# [Rendered images with source text]
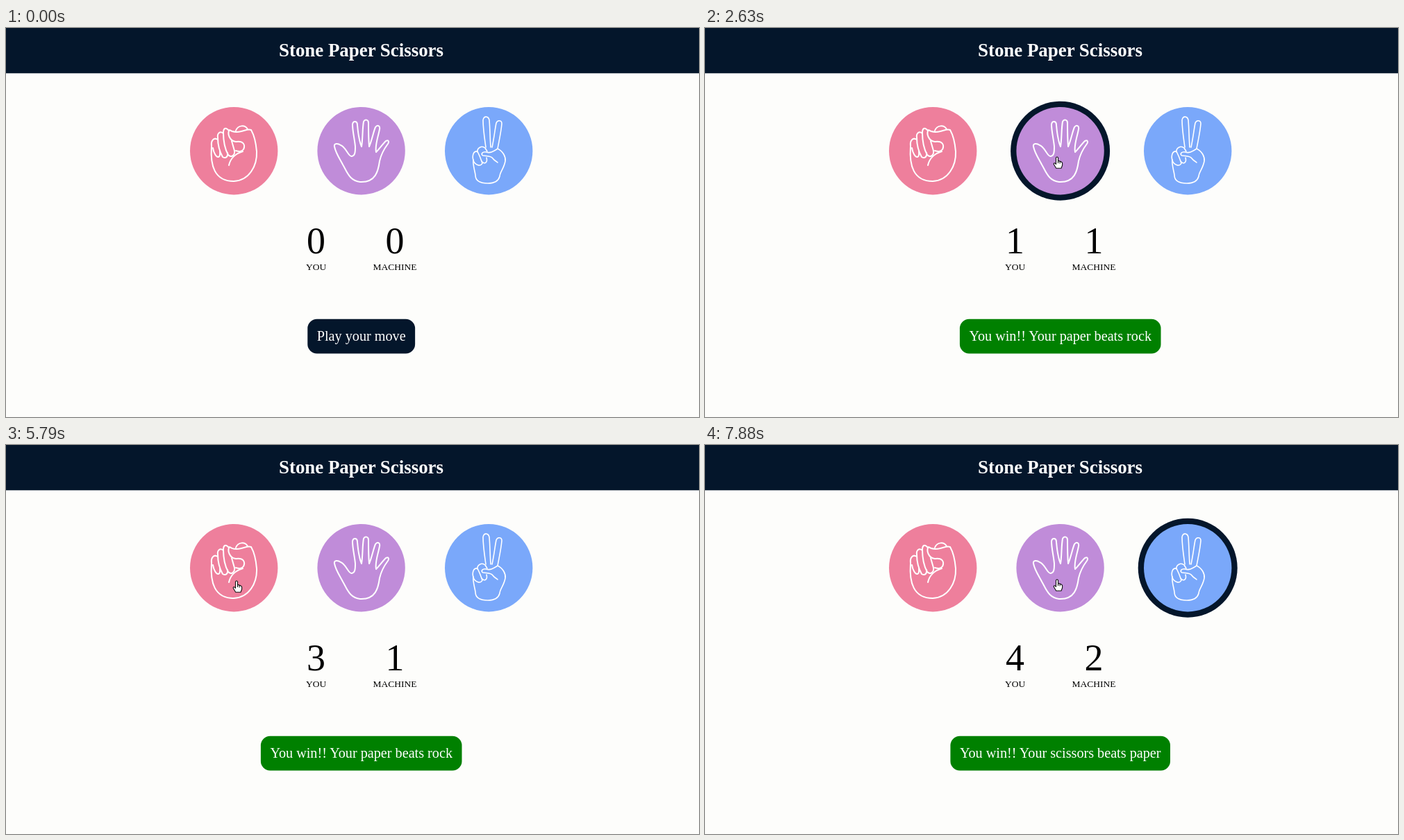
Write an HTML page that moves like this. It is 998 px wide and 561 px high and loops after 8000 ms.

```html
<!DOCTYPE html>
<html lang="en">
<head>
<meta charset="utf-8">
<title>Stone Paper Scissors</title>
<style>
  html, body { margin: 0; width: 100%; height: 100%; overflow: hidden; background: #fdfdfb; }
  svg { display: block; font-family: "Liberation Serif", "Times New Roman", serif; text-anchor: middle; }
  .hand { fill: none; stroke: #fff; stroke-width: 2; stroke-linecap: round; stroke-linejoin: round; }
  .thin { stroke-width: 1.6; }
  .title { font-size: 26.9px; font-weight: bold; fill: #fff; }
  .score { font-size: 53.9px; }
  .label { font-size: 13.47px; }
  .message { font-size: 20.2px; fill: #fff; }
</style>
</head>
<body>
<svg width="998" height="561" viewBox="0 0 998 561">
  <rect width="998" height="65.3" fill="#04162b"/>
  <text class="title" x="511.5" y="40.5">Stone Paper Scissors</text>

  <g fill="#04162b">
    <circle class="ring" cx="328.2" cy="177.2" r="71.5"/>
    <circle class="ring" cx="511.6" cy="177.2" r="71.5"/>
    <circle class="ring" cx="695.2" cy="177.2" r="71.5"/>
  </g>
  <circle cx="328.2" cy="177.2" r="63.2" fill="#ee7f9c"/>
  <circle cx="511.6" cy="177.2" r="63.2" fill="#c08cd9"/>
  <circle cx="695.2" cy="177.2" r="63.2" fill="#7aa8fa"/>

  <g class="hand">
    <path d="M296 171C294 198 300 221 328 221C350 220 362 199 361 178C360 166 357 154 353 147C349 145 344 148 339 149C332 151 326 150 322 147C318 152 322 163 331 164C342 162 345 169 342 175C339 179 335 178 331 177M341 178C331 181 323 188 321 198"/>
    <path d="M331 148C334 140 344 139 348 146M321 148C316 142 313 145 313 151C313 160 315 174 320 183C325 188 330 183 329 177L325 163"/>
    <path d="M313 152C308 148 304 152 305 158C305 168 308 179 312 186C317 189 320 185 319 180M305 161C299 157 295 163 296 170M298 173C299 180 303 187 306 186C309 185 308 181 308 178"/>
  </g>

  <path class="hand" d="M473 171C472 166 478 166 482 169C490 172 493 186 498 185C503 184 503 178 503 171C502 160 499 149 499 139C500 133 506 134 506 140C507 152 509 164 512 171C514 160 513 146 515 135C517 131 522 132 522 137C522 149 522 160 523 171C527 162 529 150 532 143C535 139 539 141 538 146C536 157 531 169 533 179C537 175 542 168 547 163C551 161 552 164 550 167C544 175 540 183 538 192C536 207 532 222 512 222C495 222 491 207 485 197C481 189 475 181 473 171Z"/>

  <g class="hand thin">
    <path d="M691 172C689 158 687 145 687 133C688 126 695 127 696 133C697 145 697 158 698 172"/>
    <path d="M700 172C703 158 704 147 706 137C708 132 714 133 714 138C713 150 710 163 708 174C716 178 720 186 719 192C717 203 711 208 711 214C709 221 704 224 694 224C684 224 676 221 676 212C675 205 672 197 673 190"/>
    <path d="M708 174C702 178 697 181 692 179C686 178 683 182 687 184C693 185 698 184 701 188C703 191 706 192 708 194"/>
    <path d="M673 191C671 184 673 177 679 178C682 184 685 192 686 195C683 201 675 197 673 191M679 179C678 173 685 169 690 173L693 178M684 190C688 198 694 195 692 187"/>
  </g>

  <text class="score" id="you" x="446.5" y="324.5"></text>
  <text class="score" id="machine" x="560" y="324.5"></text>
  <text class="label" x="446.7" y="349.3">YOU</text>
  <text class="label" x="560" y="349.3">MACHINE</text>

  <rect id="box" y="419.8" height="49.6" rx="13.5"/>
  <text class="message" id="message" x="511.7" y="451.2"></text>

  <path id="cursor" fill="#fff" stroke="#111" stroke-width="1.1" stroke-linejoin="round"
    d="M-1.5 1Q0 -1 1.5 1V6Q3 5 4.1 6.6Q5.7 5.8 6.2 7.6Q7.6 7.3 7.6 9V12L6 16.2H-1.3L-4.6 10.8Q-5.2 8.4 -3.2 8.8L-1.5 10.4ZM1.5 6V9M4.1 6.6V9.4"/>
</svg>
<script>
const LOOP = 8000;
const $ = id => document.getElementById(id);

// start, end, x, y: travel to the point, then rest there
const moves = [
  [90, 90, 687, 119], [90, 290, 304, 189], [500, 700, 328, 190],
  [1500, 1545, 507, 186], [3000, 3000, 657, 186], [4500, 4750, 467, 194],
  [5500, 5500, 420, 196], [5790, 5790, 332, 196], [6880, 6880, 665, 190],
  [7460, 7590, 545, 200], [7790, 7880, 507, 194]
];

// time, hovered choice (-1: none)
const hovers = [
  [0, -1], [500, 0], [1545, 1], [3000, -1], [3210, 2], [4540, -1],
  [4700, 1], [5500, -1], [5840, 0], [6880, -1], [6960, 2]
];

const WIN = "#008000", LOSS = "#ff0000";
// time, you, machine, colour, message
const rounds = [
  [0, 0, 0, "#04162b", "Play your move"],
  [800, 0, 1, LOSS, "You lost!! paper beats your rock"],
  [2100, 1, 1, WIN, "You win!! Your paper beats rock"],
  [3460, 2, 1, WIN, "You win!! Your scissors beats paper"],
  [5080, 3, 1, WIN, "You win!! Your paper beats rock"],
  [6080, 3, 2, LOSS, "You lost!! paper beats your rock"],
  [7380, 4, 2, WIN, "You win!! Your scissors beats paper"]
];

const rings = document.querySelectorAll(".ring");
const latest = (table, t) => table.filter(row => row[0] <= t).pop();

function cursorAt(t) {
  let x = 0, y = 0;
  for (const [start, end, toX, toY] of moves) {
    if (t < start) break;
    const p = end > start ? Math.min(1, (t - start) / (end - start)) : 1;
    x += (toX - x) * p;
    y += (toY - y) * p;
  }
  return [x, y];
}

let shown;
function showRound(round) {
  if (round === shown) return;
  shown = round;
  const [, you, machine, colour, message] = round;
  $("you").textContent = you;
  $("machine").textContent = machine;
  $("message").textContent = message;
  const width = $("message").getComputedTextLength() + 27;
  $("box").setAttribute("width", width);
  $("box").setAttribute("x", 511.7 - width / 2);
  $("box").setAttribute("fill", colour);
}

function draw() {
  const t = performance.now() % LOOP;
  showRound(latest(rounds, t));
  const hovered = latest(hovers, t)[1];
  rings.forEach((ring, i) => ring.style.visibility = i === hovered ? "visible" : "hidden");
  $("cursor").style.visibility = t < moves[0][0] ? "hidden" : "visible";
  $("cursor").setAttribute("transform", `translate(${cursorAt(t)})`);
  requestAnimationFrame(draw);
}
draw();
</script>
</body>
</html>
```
* * *
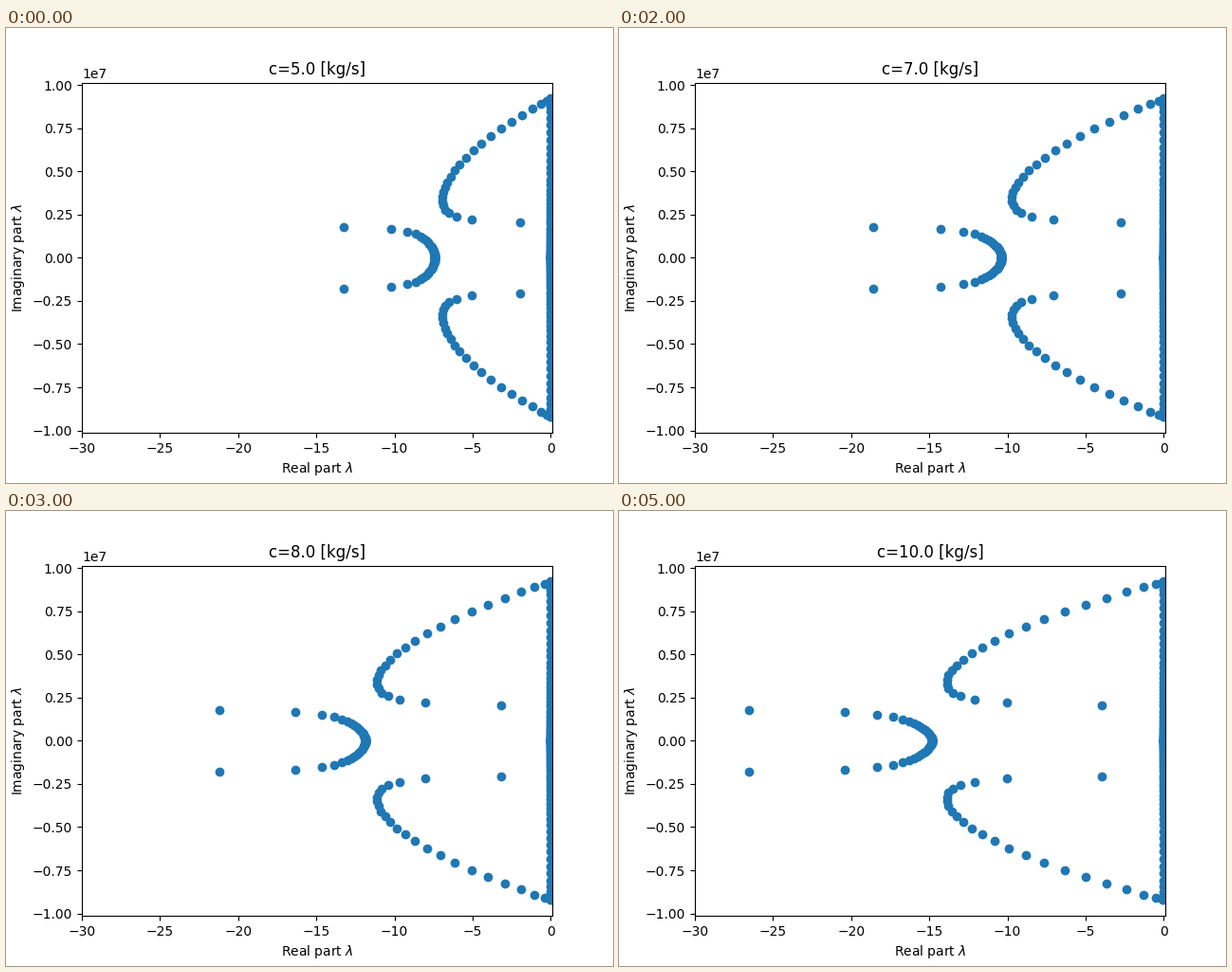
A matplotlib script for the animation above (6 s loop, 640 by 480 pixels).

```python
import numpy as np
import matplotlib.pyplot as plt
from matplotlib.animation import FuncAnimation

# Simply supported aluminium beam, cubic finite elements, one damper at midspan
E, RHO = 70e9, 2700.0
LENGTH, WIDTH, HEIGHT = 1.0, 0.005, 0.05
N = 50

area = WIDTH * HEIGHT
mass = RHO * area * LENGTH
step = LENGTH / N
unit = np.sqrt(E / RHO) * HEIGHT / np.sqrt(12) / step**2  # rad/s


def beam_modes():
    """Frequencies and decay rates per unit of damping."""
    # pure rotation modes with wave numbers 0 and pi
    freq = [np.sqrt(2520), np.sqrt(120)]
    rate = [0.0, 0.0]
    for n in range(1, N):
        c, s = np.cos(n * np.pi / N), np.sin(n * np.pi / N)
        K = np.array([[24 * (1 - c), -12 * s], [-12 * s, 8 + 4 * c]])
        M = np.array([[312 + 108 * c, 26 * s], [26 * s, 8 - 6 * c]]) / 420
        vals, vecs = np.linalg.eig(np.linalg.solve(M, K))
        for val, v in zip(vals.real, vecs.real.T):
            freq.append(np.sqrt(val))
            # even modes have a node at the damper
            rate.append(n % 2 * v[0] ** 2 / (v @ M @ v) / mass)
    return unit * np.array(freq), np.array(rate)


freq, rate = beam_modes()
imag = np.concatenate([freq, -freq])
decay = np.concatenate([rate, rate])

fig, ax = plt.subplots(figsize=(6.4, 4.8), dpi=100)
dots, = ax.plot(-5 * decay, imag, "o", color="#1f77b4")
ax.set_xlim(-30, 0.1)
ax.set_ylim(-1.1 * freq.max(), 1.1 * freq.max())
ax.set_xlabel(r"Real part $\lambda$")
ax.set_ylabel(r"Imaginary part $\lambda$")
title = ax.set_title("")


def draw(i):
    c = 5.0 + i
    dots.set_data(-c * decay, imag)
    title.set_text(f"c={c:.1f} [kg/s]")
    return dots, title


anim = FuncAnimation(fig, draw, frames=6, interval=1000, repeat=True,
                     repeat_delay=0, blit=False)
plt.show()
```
...
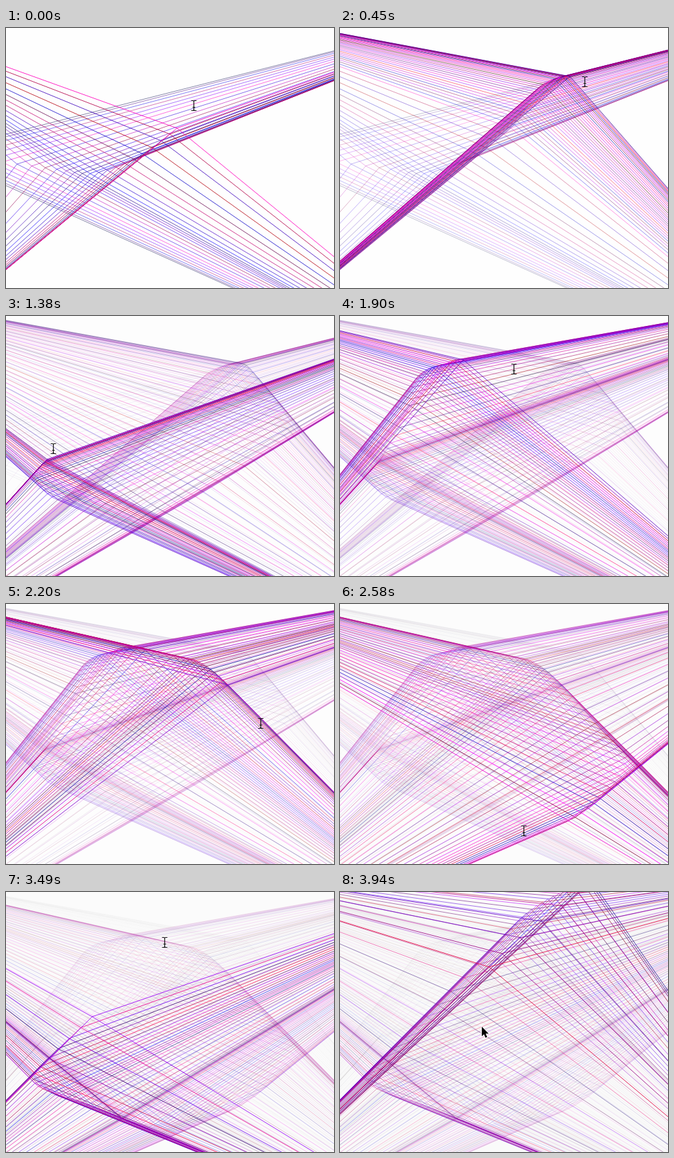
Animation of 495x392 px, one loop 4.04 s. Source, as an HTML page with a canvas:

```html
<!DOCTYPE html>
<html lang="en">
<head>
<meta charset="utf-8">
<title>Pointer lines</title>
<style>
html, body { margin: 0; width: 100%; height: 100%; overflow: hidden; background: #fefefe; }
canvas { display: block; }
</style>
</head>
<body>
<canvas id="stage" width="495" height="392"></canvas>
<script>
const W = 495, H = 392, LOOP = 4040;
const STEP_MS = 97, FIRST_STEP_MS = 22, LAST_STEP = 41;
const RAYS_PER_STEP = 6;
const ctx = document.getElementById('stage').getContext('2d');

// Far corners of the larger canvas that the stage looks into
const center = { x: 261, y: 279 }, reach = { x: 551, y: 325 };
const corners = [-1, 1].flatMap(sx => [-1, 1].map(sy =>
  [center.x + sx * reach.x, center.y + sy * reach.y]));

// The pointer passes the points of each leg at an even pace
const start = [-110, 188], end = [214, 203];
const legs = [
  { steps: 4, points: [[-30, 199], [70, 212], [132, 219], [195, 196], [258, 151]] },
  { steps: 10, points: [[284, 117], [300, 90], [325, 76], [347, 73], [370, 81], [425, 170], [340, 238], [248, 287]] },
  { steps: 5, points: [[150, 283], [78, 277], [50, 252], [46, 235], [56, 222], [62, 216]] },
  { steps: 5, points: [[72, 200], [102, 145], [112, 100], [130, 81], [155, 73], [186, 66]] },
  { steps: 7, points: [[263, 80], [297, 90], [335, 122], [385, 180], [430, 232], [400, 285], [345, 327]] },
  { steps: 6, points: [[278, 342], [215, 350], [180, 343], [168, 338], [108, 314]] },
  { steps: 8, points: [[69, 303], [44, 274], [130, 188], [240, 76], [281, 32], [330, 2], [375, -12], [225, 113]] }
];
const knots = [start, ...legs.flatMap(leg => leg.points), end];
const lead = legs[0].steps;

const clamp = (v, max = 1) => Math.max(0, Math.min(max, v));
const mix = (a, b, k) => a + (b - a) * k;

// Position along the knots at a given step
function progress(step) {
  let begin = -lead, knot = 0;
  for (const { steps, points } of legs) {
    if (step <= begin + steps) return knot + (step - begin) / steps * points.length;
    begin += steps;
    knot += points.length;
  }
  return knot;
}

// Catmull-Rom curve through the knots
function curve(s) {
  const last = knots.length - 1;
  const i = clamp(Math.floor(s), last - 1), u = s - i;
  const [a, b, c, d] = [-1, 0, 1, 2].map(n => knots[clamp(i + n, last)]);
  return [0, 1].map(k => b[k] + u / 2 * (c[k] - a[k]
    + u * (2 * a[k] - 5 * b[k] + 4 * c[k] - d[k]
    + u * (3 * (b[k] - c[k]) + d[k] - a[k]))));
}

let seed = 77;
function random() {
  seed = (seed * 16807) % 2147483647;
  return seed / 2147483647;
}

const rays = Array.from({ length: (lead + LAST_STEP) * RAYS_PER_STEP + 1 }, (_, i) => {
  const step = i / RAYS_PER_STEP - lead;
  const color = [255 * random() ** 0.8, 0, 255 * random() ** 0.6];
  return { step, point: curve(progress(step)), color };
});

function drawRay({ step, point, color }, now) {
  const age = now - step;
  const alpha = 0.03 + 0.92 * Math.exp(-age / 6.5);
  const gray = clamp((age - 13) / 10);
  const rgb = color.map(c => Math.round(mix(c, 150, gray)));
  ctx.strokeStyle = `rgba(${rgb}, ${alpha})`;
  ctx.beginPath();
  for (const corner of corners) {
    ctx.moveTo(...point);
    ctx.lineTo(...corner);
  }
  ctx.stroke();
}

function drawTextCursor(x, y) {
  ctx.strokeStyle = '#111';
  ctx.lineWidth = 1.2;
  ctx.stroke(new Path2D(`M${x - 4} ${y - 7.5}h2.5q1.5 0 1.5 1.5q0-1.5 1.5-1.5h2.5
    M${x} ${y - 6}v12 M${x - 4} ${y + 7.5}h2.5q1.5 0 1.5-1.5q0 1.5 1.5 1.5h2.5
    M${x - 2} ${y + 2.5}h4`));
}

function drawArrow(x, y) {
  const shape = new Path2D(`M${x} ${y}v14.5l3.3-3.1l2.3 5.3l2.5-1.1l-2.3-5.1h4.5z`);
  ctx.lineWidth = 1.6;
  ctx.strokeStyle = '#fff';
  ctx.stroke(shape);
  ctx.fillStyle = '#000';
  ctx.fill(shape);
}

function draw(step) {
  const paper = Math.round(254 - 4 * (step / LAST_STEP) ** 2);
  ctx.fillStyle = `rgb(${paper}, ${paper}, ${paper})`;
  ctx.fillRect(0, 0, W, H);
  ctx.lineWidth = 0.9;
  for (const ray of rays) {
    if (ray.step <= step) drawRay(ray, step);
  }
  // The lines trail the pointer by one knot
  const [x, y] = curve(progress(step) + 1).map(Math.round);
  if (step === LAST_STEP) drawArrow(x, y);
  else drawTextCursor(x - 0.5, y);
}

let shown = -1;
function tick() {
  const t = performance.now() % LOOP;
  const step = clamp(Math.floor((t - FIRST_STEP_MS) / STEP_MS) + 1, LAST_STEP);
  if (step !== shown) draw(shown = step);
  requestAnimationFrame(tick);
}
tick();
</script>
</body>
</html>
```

# [Task]
Say how many lines of the data above include the word "hand", and add nothing further.

# [Answer section]
4